Records for this task:
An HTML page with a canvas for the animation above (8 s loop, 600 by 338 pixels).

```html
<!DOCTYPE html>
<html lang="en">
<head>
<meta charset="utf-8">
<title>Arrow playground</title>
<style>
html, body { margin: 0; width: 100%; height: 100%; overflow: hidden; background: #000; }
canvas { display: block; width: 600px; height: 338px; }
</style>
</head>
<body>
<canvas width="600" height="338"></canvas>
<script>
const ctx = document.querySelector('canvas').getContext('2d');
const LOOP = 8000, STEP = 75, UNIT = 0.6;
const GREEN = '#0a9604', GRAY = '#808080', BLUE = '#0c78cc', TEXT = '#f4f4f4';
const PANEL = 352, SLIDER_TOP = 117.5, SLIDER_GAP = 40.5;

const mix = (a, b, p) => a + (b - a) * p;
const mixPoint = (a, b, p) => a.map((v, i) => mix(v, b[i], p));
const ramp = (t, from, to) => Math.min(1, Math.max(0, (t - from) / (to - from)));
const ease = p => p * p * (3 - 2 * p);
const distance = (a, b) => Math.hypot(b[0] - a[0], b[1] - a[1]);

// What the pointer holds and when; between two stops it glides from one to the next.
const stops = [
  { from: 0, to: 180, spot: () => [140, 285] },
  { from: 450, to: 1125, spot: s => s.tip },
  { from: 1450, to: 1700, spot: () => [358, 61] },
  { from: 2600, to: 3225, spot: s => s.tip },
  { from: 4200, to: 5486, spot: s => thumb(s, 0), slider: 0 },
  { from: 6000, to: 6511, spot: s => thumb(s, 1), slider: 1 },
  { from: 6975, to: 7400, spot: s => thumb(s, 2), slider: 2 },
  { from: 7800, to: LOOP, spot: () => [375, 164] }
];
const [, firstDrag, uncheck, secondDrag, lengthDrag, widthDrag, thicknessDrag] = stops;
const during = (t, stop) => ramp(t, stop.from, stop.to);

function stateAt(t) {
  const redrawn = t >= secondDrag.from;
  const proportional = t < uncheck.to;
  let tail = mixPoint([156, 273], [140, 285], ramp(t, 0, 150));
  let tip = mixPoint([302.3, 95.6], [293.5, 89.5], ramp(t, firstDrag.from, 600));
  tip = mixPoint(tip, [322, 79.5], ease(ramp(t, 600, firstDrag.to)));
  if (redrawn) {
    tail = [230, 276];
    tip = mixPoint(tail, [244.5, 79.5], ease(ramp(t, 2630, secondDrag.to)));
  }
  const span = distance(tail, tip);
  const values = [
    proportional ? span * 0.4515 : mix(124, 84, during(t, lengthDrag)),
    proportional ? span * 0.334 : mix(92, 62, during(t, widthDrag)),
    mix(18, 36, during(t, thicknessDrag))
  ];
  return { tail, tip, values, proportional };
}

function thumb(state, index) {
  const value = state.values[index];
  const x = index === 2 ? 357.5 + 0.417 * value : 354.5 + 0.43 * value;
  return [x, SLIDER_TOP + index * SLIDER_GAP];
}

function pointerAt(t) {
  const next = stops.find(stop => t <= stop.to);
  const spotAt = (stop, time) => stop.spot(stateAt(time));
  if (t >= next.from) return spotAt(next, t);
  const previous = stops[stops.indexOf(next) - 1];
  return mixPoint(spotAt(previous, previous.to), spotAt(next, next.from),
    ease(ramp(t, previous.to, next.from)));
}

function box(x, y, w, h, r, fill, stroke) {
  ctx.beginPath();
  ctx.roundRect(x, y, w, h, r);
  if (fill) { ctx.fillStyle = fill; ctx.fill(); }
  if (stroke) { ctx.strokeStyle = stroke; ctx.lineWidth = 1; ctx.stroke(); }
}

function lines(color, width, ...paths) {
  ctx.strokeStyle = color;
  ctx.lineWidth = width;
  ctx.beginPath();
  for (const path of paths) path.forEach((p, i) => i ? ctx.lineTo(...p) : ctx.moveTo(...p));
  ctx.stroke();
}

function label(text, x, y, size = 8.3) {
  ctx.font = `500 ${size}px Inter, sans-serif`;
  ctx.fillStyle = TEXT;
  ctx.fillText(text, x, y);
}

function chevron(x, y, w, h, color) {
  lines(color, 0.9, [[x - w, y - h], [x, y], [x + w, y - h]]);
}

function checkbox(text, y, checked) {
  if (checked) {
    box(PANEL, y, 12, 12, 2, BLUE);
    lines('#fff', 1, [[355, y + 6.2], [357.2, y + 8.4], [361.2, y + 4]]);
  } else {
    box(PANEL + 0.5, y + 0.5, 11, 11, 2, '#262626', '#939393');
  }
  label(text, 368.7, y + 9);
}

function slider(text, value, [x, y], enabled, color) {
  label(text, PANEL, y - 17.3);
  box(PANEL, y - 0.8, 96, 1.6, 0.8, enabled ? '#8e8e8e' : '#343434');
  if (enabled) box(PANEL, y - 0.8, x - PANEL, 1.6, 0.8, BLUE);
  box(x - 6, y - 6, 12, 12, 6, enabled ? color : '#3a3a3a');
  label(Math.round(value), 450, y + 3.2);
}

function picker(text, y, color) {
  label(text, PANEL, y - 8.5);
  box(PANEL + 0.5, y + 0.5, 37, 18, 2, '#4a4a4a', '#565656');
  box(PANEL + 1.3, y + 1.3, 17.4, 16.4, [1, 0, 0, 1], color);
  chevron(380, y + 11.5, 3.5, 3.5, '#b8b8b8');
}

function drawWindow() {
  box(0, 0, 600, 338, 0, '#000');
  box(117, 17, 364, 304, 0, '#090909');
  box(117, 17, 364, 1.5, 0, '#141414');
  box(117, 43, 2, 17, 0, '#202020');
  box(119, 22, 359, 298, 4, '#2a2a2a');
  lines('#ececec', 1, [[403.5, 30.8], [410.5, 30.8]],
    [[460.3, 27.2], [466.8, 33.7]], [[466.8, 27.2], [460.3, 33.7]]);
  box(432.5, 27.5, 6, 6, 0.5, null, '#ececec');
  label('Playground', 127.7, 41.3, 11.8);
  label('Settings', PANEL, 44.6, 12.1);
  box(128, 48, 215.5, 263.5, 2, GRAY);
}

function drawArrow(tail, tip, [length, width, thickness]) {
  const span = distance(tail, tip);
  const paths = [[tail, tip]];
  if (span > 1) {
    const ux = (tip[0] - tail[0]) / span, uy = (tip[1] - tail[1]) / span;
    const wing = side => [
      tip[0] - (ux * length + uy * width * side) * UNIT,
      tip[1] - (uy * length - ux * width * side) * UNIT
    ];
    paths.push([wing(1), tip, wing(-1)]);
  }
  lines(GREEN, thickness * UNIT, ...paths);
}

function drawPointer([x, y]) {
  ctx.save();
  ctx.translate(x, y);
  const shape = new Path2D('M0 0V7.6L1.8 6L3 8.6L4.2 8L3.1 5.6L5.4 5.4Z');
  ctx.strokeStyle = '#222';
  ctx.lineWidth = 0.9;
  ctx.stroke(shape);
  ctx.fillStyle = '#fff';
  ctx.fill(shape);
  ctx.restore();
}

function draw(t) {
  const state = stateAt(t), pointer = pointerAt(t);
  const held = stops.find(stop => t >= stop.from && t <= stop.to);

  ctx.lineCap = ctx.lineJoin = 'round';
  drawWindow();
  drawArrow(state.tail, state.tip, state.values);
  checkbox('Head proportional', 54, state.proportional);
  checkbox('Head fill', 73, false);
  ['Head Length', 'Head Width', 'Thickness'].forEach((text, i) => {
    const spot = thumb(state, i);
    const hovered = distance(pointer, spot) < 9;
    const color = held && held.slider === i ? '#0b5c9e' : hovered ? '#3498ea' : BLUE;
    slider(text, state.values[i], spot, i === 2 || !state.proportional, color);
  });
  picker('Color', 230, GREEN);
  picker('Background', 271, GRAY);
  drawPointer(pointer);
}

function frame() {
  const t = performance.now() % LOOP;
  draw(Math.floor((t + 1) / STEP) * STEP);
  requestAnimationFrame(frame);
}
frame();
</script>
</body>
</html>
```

==

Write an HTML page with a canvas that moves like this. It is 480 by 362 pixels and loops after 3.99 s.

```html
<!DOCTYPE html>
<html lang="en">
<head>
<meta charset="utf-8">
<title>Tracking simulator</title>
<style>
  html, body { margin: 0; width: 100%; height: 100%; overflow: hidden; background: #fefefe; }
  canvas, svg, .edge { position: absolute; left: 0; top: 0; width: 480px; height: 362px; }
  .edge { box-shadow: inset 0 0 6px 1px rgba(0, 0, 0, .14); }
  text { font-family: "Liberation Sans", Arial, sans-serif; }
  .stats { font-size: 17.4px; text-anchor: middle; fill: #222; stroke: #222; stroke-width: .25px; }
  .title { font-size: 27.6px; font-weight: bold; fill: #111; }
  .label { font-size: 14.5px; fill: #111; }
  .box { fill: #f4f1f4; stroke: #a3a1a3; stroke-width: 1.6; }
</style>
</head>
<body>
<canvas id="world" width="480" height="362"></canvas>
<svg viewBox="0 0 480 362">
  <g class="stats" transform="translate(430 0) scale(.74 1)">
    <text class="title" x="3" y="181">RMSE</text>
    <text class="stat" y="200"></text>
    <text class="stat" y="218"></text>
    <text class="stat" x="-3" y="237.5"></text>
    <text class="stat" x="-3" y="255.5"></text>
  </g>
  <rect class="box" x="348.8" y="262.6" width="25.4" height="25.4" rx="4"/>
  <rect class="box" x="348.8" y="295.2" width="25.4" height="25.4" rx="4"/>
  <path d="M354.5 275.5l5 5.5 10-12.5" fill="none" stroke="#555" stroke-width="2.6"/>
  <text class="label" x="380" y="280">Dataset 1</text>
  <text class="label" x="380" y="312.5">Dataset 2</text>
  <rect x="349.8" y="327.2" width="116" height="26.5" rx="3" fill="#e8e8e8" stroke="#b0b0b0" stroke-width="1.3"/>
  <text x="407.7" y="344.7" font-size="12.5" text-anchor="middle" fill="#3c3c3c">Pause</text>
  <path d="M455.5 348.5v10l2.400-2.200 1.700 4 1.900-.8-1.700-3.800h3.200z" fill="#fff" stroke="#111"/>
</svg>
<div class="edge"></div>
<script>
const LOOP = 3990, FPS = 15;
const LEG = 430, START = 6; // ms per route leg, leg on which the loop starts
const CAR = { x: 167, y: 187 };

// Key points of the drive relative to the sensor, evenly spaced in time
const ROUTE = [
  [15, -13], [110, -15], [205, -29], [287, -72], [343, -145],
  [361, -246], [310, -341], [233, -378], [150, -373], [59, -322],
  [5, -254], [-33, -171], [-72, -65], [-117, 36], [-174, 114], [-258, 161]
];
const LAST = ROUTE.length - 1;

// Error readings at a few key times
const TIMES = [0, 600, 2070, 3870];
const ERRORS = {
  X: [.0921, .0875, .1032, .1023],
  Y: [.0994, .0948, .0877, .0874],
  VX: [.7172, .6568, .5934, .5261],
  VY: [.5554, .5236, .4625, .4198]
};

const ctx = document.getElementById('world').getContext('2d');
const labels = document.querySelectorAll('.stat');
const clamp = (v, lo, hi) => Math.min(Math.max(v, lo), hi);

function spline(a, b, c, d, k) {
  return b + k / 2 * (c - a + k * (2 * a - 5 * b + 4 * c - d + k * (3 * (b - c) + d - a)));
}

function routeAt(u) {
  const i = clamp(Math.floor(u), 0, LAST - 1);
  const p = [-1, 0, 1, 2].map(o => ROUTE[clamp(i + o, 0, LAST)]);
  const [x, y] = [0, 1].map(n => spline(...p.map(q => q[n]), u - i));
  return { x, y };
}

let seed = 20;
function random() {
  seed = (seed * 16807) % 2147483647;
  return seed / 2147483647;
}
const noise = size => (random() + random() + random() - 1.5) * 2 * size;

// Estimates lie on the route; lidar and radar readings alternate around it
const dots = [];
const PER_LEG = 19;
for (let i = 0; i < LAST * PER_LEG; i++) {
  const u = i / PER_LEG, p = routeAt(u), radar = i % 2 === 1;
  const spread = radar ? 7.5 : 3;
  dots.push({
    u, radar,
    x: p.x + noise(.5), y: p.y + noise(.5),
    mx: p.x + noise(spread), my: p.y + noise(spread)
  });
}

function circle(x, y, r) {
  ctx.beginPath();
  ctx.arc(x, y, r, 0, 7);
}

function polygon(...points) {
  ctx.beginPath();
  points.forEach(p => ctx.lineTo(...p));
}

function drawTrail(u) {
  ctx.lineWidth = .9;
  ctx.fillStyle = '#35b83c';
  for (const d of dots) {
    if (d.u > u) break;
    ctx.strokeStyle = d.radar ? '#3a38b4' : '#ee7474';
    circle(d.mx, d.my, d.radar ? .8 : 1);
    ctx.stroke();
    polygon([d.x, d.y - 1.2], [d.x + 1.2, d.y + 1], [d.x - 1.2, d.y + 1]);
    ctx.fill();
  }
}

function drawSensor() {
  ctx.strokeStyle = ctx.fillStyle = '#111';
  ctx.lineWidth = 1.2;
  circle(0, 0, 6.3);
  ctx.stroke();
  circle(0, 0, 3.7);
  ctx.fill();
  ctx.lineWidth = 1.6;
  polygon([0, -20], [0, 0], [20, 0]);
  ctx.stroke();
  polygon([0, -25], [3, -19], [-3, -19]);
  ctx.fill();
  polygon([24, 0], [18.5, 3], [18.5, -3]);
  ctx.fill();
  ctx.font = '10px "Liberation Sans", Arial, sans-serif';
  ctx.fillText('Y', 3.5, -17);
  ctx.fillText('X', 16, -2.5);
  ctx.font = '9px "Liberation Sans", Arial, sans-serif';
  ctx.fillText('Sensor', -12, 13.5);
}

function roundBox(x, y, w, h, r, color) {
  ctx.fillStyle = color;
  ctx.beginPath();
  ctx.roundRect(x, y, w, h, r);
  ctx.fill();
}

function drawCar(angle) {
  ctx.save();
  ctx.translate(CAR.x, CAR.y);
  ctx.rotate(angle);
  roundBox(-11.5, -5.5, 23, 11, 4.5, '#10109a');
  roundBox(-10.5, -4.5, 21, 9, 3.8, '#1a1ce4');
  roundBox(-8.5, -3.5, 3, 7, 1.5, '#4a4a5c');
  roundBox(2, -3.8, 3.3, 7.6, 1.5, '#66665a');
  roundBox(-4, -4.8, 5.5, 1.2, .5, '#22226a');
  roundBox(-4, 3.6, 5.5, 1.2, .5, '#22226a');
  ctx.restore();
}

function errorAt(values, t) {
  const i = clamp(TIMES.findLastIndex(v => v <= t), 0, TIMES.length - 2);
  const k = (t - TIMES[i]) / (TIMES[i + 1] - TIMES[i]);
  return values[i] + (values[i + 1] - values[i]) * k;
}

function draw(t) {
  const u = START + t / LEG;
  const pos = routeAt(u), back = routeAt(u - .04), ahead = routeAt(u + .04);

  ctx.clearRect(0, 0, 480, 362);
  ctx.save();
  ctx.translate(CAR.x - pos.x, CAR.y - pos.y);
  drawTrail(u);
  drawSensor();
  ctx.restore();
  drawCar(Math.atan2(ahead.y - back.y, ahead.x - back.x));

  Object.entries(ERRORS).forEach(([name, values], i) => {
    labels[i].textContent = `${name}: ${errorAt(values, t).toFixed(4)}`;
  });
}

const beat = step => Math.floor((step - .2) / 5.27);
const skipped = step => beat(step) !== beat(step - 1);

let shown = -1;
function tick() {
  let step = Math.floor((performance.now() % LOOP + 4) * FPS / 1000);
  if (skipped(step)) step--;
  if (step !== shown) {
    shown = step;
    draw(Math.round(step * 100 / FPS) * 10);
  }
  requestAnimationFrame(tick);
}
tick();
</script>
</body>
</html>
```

Task: Look over the material and return every line where the word "strokeStyle" is found.

Solution to this problem:
  if (stroke) { ctx.strokeStyle = stroke; ctx.lineWidth = 1; ctx.stroke(); }
  ctx.strokeStyle = color;
  ctx.strokeStyle = '#222';
    ctx.strokeStyle = d.radar ? '#3a38b4' : '#ee7474';
  ctx.strokeStyle = ctx.fillStyle = '#111';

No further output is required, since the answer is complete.